The answer is as short and concise as possible. We are fans of a business plan that does not exceed 7 written pages plus perhaps 3 pages of financial projections.
This is why appendices are a vital part of a business plan.
By adhering to a maximum of 7 pages you force yourself to keep the plan concise and to the point. If it drifts up to 8 pages then no-one will be losing any sleep, but you should be asking yourself if that 8th page means you’re waffling on page 3.
If you’re not, then fine… but at least ask yourself the question. This is a business plan, not a novel.
This doesn’t mean that your plan lacks detail. It means it packs a punch and keeps all users on message. Remember that a business plan has a purpose.
Appendices should contain the detail that a user can then dig into as they need to or see fit (and NBS Advisory uses the term ‘user’ in preference to ‘reader’ deliberately).
Your sales plan for example, needs to take up no more than a page in your business plan.
The associated appendix may be 4 or 5 pages of commentary, assumptions and calculations and can be delved into at leisure.
The single page devoted to the sales plan in the business plan keeps the message clear and ensures that users who are not directly involved in sales still understand the key message.
What should I include in a business plan?
What you include in a business plan will depend on its purpose.
When you are creating a business plan then a great starting point is to prepare a likely contents page. In doing so, simply ask yourself if looking at a particular part of your business is necessary to deliver the purpose.

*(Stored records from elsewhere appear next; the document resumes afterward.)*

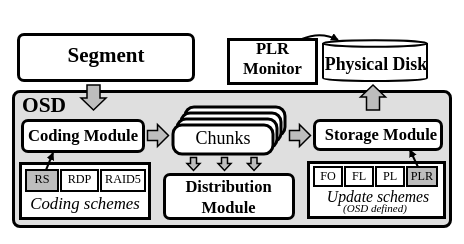
<!DOCTYPE html>
<html lang="en">
<head>
<meta charset="utf-8">
<title>OSD architecture diagram</title>
<style>
:root {
  --ink: #000;
  --paper: #fff;
  --panel: #dfdfdf;
  --accent: #bdbdbd;
}
* { box-sizing: border-box; margin: 0; }
html, body { width: 464px; height: 244px; overflow: hidden; }
body {
  background: var(--paper);
  color: var(--ink);
  font-family: "Liberation Serif", "Times New Roman", serif;
}
.diagram { position: relative; width: 464px; height: 244px; overflow: hidden; }
.drawing { position: absolute; left: 0; top: 0; }
.node {
  position: absolute;
  display: flex;
  align-items: center;
  justify-content: center;
  border: 3px solid var(--ink);
  background: var(--paper);
  font-weight: 700;
  font-size: 16.6px;
  line-height: 20px;
  text-align: center;
  white-space: nowrap;
}
.rounded { border-radius: 7px; }
.segment { left: 17px; top: 33px; width: 178px; height: 49px; padding-bottom: 5px; font-size: 21px; }
.monitor { left: 227px; top: 38px; width: 91px; height: 47px; padding-bottom: 6px; }
.osd { left: 12px; top: 90px; width: 440px; height: 138px; border-radius: 8px; background: var(--panel); }
.osd-title { position: absolute; left: 22px; top: 93px; font-size: 21.4px; line-height: 24px; font-weight: 700; }
.coding-module { left: 21px; top: 119px; width: 124px; height: 34px; }
.storage-module { left: 313px; top: 119px; width: 130px; height: 32px; padding-left: 6px; font-size: 16.5px; }
.distribution { left: 163px; top: 173px; width: 132px; height: 47px; padding-right: 1px; font-size: 16.5px; line-height: 21px; }
.disk-label, .chunks-label { position: absolute; text-align: center; white-space: nowrap; line-height: 20px; }
.disk-label { left: 323px; top: 54px; width: 106px; font-size: 17.8px; font-weight: 700; }
.chunks-label { left: 172px; top: 128px; width: 102px; font-size: 18px; }
.schemes { flex-direction: column; justify-content: flex-start; font-weight: 400; }
.coding-schemes { left: 19px; top: 162px; width: 132px; height: 58px; padding-top: 4px; }
.update-schemes { left: 307px; top: 161px; width: 139px; height: 58px; padding-top: 2px; }
.options { display: flex; gap: 1px; padding: 0; list-style: none; align-self: flex-start; margin-left: 3px; }
.options li { height: 23px; border: 2px solid var(--ink); font-size: 12.2px; line-height: 17px; }
.update-schemes .options li { height: 21px; line-height: 16px; }
.options .chosen { background: var(--accent); }
.caption { font-style: italic; font-size: 16.8px; }
.coding-schemes .caption { margin-top: 2px; }
.update-schemes .caption { font-size: 15.7px; line-height: 16px; margin-top: 2px; margin-left: 3px; }
.note { font-style: italic; font-size: 11px; line-height: 10px; margin-right: 3px; margin-top: -2px; }
.w-rs { width: 34px; }
.w-rdp { width: 39px; }
.w-raid { width: 46px; }
.w-fo { width: 30px; }
.w-fl { width: 30px; }
.w-plr { width: 32px; }
</style>
</head>
<body>
<main class="diagram">
  <div class="node rounded segment">Segment</div>
  <div class="node monitor">PLR<br>Monitor</div>
  <section class="node osd" aria-label="OSD"></section>
  <h1 class="osd-title">OSD</h1>
  <div class="node rounded coding-module">Coding Module</div>
  <div class="node rounded storage-module">Storage Module</div>
  <div class="node rounded distribution">Distribution<br>Module</div>

  <div class="node schemes coding-schemes">
    <ul class="options">
      <li class="w-rs chosen">RS</li>
      <li class="w-rdp">RDP</li>
      <li class="w-raid">RAID5</li>
    </ul>
    <p class="caption">Coding schemes</p>
  </div>

  <div class="node schemes update-schemes">
    <ul class="options">
      <li class="w-fo">FO</li>
      <li class="w-fl">FL</li>
      <li class="w-fl">PL</li>
      <li class="w-plr chosen">PLR</li>
    </ul>
    <p class="caption">Update schemes</p>
    <p class="note">(OSD defined)</p>
  </div>

  <svg class="drawing" width="464" height="244" viewBox="0 0 464 244" aria-hidden="true">
    <defs>
      <rect id="chunk" x="173" y="125" width="100" height="29" rx="9" fill="var(--paper)" stroke="var(--ink)" stroke-width="3"/>
      <path id="arrow-right" d="M0 -5H10V-11L21 0L10 11V5H0Z"/>
      <path id="arrow-small" d="M-3 0H3V6H6.500L0 13L-6.500 6H-3Z"/>
      <marker id="tip" viewBox="0 0 8 8" refX="7" refY="4" markerWidth="8" markerHeight="8" markerUnits="userSpaceOnUse" orient="auto">
        <path d="M0 0L8 4L0 8Z"/>
      </marker>
    </defs>

    <g id="chunk-stack">
      <use href="#chunk" x="12" y="-18"/>
      <use href="#chunk" x="8" y="-12"/>
      <use href="#chunk" x="4" y="-6"/>
      <use href="#chunk"/>
    </g>

    <g id="physical-disk" fill="var(--paper)" stroke="var(--ink)" stroke-width="2">
      <path d="M323 43V78C323 82 427 82 427 78V43"/>
      <ellipse cx="375" cy="43.500" rx="52" ry="3.200"/>
    </g>

    <g id="flow-arrows" fill="var(--accent)" stroke="var(--ink)" stroke-width="1.500">
      <path d="M87 85H100V98H106L93.500 110L81 98H87Z"/>
      <path d="M366.500 110V97H360.500L373 85L385.500 97H379.500V110Z"/>
      <use href="#arrow-right" x="147.500" y="135.500"/>
      <use href="#arrow-right" x="289.500" y="135.500"/>
      <use href="#arrow-small" x="193.500" y="157.500"/>
      <use href="#arrow-small" x="224.500" y="157.500"/>
      <use href="#arrow-small" x="254" y="157.500"/>
    </g>

    <g id="selection-arrows" fill="none" stroke="var(--ink)" stroke-width="2" marker-end="url(#tip)">
      <path d="M302 39Q321 31 338 40" marker-end="url(#tip)"/>
      <path d="M46 170L53 153" marker-end="url(#tip)"/>
      <path d="M418 167L410 150" marker-end="url(#tip)"/>
    </g>
  </svg>

  <p class="disk-label">Physical Disk</p>
  <p class="chunks-label">Chunks</p>
</main>
</body>
</html>
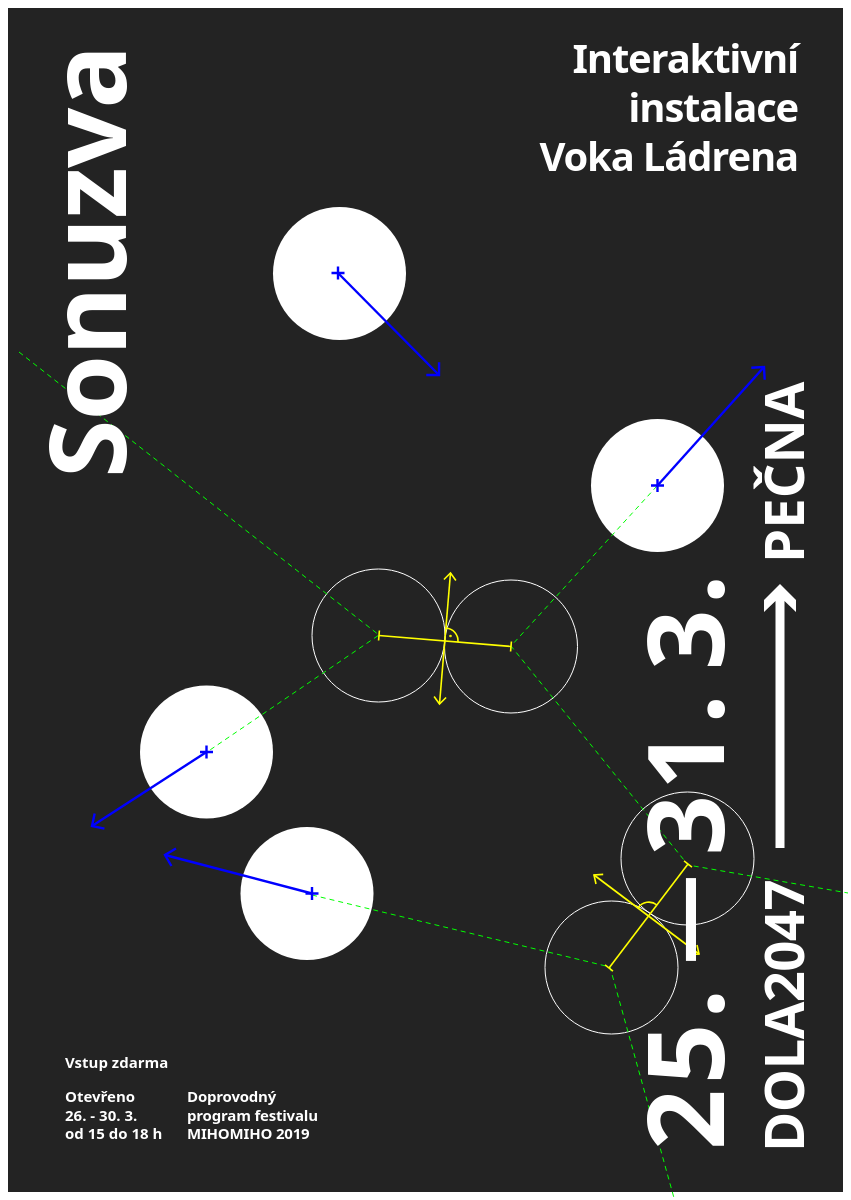
<!DOCTYPE html>
<html lang="cs">
<head>
<meta charset="utf-8">
<title>Sonuzva – interaktivní instalace</title>
<style>
  :root {
    --paper: #fff;
    --ground: #232323;
    --motion: #00f;
    --path: #0f0;
    --impact: #ff0;
  }
  * { box-sizing: border-box; margin: 0; padding: 0; }
  html, body { width: 851px; height: 1200px; overflow: hidden; background: var(--paper); }
  .poster {
    position: relative;
    width: 851px;
    height: 1200px;
    overflow: hidden;
    color: var(--paper);
    font-family: "Noto Sans", "Open Sans", sans-serif;
    font-weight: 700;
    white-space: nowrap;
  }
  .diagram { position: absolute; left: 0; top: 0; display: block; }
  .diagram .ball { fill: var(--paper); }
  .diagram .contact { fill: none; stroke: var(--paper); stroke-width: 1; }
  .diagram .path { fill: none; stroke: var(--path); stroke-width: 1; stroke-dasharray: 5 4; }
  .diagram .motion { fill: none; stroke: var(--motion); stroke-width: 2.4; }
  .diagram .impact { fill: none; stroke: var(--impact); stroke-width: 1.6; }

  .upright { position: absolute; left: 0; top: 0; line-height: 1; transform-origin: 0 0; }
  .title { font-size: 106px; letter-spacing: -1px; transform: translate(32px, 478px) rotate(-90deg); }
  .dates {
    display: flex;
    align-items: baseline;
    gap: 19px;
    font-size: 106px;
    letter-spacing: 5px;
    transform: translate(630px, 1150px) rotate(-90deg);
  }
  .dates .dash { position: relative; top: -9px; font-size: 90px; letter-spacing: 0; }
  .venue {
    display: flex;
    align-items: flex-start;
    font-size: 54.5px;
    transform: translate(756px, 1152px) rotate(-90deg);
  }
  .venue .house { width: 273px; letter-spacing: -0.6px; }
  .venue .arrow { flex: none; margin: 8px 21px 0 31px; fill: var(--paper); }

  .subtitle {
    position: absolute;
    right: 53px;
    top: 33px;
    font-size: 40px;
    line-height: 49px;
    letter-spacing: -1.2px;
    text-align: right;
  }
  .details {
    position: absolute;
    left: 65px;
    top: 1053px;
    font-size: 15px;
    line-height: 18.8px;
  }
  .details .columns { display: flex; margin-top: 15px; }
  .details .hours { width: 122px; }
  .details .festival { letter-spacing: -0.2px; }
</style>
</head>
<body>
<main class="poster">
  <svg class="diagram" width="851" height="1200" viewBox="0 0 851 1200" aria-hidden="true">
    <defs>
      <marker id="motion-head" markerUnits="userSpaceOnUse" markerWidth="30" markerHeight="30" orient="auto" overflow="visible">
        <path d="M-9 -9L0 0L-9 9" fill="none" stroke="#00f" stroke-width="2.4"/>
      </marker>
      <marker id="impact-head" markerUnits="userSpaceOnUse" markerWidth="20" markerHeight="20" orient="auto-start-reverse" overflow="visible">
        <path d="M-7 -6L0 0L-7 6" fill="none" stroke="#ff0" stroke-width="1.6"/>
      </marker>
      <marker id="impact-tick" markerUnits="userSpaceOnUse" markerWidth="20" markerHeight="20" orient="auto" overflow="visible">
        <path d="M0 -5V5" fill="none" stroke="#ff0" stroke-width="1.6"/>
      </marker>
      <path id="plus" d="M-6.5 0H6.5M0 -6.5V6.5"/>
    </defs>

    <rect x="8" y="8" width="835" height="1184" fill="#232323"/>

    <g class="ball">
      <circle cx="339.5" cy="273.5" r="66.5"/>
      <circle cx="657.5" cy="485.5" r="66.5"/>
      <circle cx="206.5" cy="752" r="66.5"/>
      <circle cx="307" cy="893.5" r="66.5"/>
    </g>

    <g class="contact">
      <circle cx="378.5" cy="635.5" r="66.5"/>
      <circle cx="511" cy="646.5" r="66.5"/>
      <circle cx="687.5" cy="858.5" r="66.5"/>
      <circle cx="611.5" cy="967.5" r="66.5"/>
    </g>

    <g class="path">
      <polyline points="19,352 379,635 207,752"/>
      <polyline points="657,486 511,646 688,865 848,893"/>
      <polyline points="312,895 610,967 674,1198"/>
    </g>

    <g class="impact">
      <line x1="379" y1="635.5" x2="511" y2="646.5" marker-start="url(#impact-tick)" marker-end="url(#impact-tick)"/>
      <line x1="439.5" y1="704" x2="450.5" y2="573" marker-start="url(#impact-head)" marker-end="url(#impact-head)"/>
      <path d="M446 628A13 13 0 0 1 458 642"/>
      <circle cx="450.5" cy="636" r="0.5"/>
      <line x1="688" y1="864" x2="609" y2="968" marker-start="url(#impact-tick)" marker-end="url(#impact-tick)"/>
      <line x1="594" y1="875" x2="699" y2="954" marker-start="url(#impact-head)" marker-end="url(#impact-head)"/>
      <path d="M638 908A13 13 0 0 1 657 905"/>
    </g>

    <g class="motion">
      <use href="#plus" x="338" y="273"/>
      <use href="#plus" x="657.5" y="485.5"/>
      <use href="#plus" x="206.5" y="752"/>
      <use href="#plus" x="312" y="893.5"/>
      <line x1="338" y1="273" x2="439" y2="375" marker-end="url(#motion-head)"/>
      <line x1="657.5" y1="485.5" x2="764" y2="367" marker-end="url(#motion-head)"/>
      <line x1="206.5" y1="752" x2="92" y2="826" marker-end="url(#motion-head)"/>
      <line x1="312" y1="893.5" x2="165" y2="855" marker-end="url(#motion-head)"/>
    </g>
  </svg>

  <h1 class="upright title">Sonuzva</h1>

  <p class="subtitle">Interaktivní<br>instalace<br>Voka Ládrena</p>

  <p class="upright dates">
    <span>25.</span>
    <span class="dash">—</span>
    <span>31.</span>
    <span>3.</span>
  </p>

  <p class="upright venue">
    <span class="house">DOLA2047</span>
    <svg class="arrow" width="264" height="32" viewBox="0 0 264 32" aria-hidden="true">
      <polygon points="0,11.5 247,11.5 236,0 248,0 264,16 248,32 236,32 247,20.5 0,20.5"/>
    </svg>
    <span class="room">PEČNA</span>
  </p>

  <section class="details">
    <p>Vstup zdarma</p>
    <div class="columns">
      <p class="hours">Otevřeno<br>26. - 30. 3.<br>od 15 do 18 h</p>
      <p class="festival">Doprovodný<br>program festivalu<br>MIHOMIHO 2019</p>
    </div>
  </section>
</main>
</body>
</html>
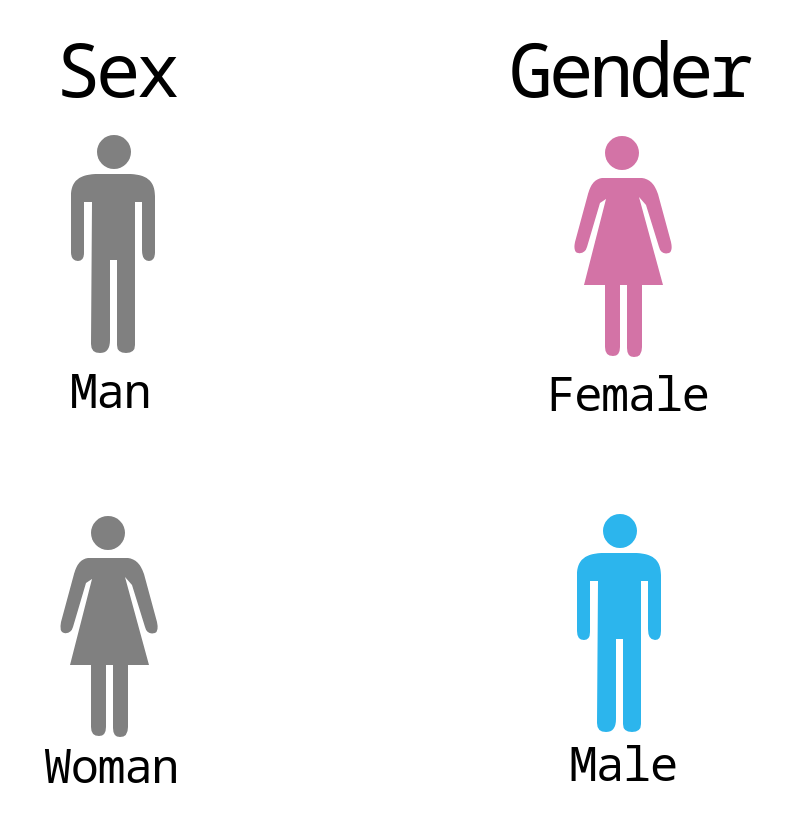
<!DOCTYPE html>
<html lang="en">
<head>
<meta charset="utf-8">
<title>Sex and Gender</title>
<style>
  :root {
    --paper: #ffffff;
    --ink: #000000;
    --neutral: #808080;
    --pink: #d373a6;
    --blue: #2cb5ed;
  }
  * { box-sizing: border-box; margin: 0; }
  body { background: var(--paper); }
  .chart {
    width: 792px;
    height: 828px;
    overflow: hidden;
    display: grid;
    grid-template-columns: 226px 338px;
    column-gap: 228px;
    padding-top: 27px;
    background: var(--paper);
    color: var(--ink);
    font-family: "Noto Sans Mono", "DejaVu Sans Mono", monospace;
  }
  .column { display: flex; flex-direction: column; align-items: center; }
  h1, figcaption, .icon { position: relative; left: var(--shift, 0); flex: none; }
  h1 {
    font-size: 74px;
    font-weight: 400;
    line-height: 84px;
    letter-spacing: -4.4px;
    margin-bottom: 24px;
  }
  figure { display: flex; flex-direction: column; align-items: center; }
  figcaption { font-size: 47px; line-height: 56px; letter-spacing: -1.3px; }
  .icon { display: block; overflow: visible; }
  .man { width: 84px; height: 219px; }
  .woman { width: 98px; height: 221px; }
  .neutral { fill: var(--neutral); }
  .pink { fill: var(--pink); }
  .blue { fill: var(--blue); }
  .upper figcaption { margin-top: 8px; }
  .sex .lower { margin-top: 98px; }
  .gender .upper { margin-top: 1px; }
  .gender .lower { margin-top: 93px; }
  .gender .lower figcaption { margin-top: 2px; }
  .sex h1 { --shift: 3px; }
  .sex .upper figcaption { --shift: -3px; }
  .sex .lower .icon { --shift: -4px; }
  .sex .lower figcaption { --shift: -2px; }
  .gender h1 { --shift: 6px; }
  .gender .upper figcaption { --shift: 5px; }
  .gender .lower .icon { --shift: -4px; }
  .symbols { position: absolute; width: 0; height: 0; }
</style>
</head>
<body>
<svg class="symbols" aria-hidden="true">
  <defs>
    <g id="man">
      <circle cx="43" cy="17" r="17"/>
      <path d="M0 61C0 46 8 39 28 39H56C76 39 84 46 84 61V117Q84 126 78 126Q71 126 71 115V67H64V210Q64 218 55 218Q46 218 46 210V125H39V205Q39 218 29 218Q20 218 20 209L21 67H13V118Q13 126 7 126Q0 126 0 117Z"/>
    </g>
    <g id="woman">
      <circle cx="48" cy="17" r="17"/>
      <path d="M28 42H68Q79 43 84 58L97 106Q99 115 95 117Q87 119 85 111L72 69L65 61L89 149H68V211Q68 221 60 221Q53 221 53 212V149H46V211Q46 220 39 220Q31 220 31 211V149H10L32 63L26 67L13 111Q11 118 4 117Q-1 116 1 106L14 58Q18 43 28 42Z"/>
    </g>
  </defs>
</svg>
<main class="chart">
  <section class="column sex">
    <h1>Sex</h1>
    <figure class="upper">
      <svg class="icon man neutral" viewBox="0 0 84 219" aria-hidden="true"><use href="#man"/></svg>
      <figcaption>Man</figcaption>
    </figure>
    <figure class="lower">
      <svg class="icon woman neutral" viewBox="0 0 98 221" aria-hidden="true"><use href="#woman"/></svg>
      <figcaption>Woman</figcaption>
    </figure>
  </section>
  <section class="column gender">
    <h1>Gender</h1>
    <figure class="upper">
      <svg class="icon woman pink" viewBox="0 0 98 221" aria-hidden="true"><use href="#woman"/></svg>
      <figcaption>Female</figcaption>
    </figure>
    <figure class="lower">
      <svg class="icon man blue" viewBox="0 0 84 219" aria-hidden="true"><use href="#man"/></svg>
      <figcaption>Male</figcaption>
    </figure>
  </section>
</main>
</body>
</html>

If, for example, the purpose is to reduce the business overdraft then looking at customer payment strategies may be far more relevant than having a section devoted to marketing.
When you have your initial contents page then don’t be frightened to change it!
Some suggested sections would be:
- The purpose of this plan
- Our market
- Our key competitors
- Financial projections
Make the content relevant to the purpose and stick to the 7 pages rule - it’s great for making sure you focus on what must be in a business plan rather than what you’d like to talk about.
This is the area that many owner managed businesses find most challenging to prepare when they are creating a business plan.
The single most important piece of advice that we can give is that you, as the business owner, must, MUST, understand the financial projections and the key drivers, assumptions and calculations that underpin them.
It is completely acceptable (and probably sensible) for you to ask professionals such as NBS Advisory to help you prepare your financial projections but you must own them and you must understand them.
We very recently had to advise an investor not to proceed with an opportunity based mainly on the entrepreneur's lack of understanding regarding their financial projections - particularly sales.
In terms of what needs to be included in the financial projections of a business plan the main 3 are:
- Profit and loss forecast
- Cash flow forecast
- Balance sheet forecast
If in doubt, prepare the profit and loss forecast first. It drives everything else and understanding the numbers behind the P&L makes understanding the other aspects of the financial projections much, much easier.
In calculating your numbers don’t get bogged down in looking at overheads - these are relatively easy to predict and relatively easy to manage and reduce if necessary.
The most important part is the trading account: sales and cost of sales.
And remember - only the next 6-8 months can have a high level of certainty so only the first 12 months of any financial projections should be provided on a month by month basis.
Month 13 - 36 can be quarterly and anything over that should be 6 monthly.
Keep it live
Creating a business plan is much more about the business planning process than the finalised plan.
If a business plan stays static then it very rapidly becomes out of date and irrelevant.
If you make creating a business plan a once a year exercise then the key people that you are looking to deliver on it will increasingly ignore it and not engage in the planning process in the future.
The learning and understanding that comes from creating a business plan is the real value - make that process part of your ongoing management of the business.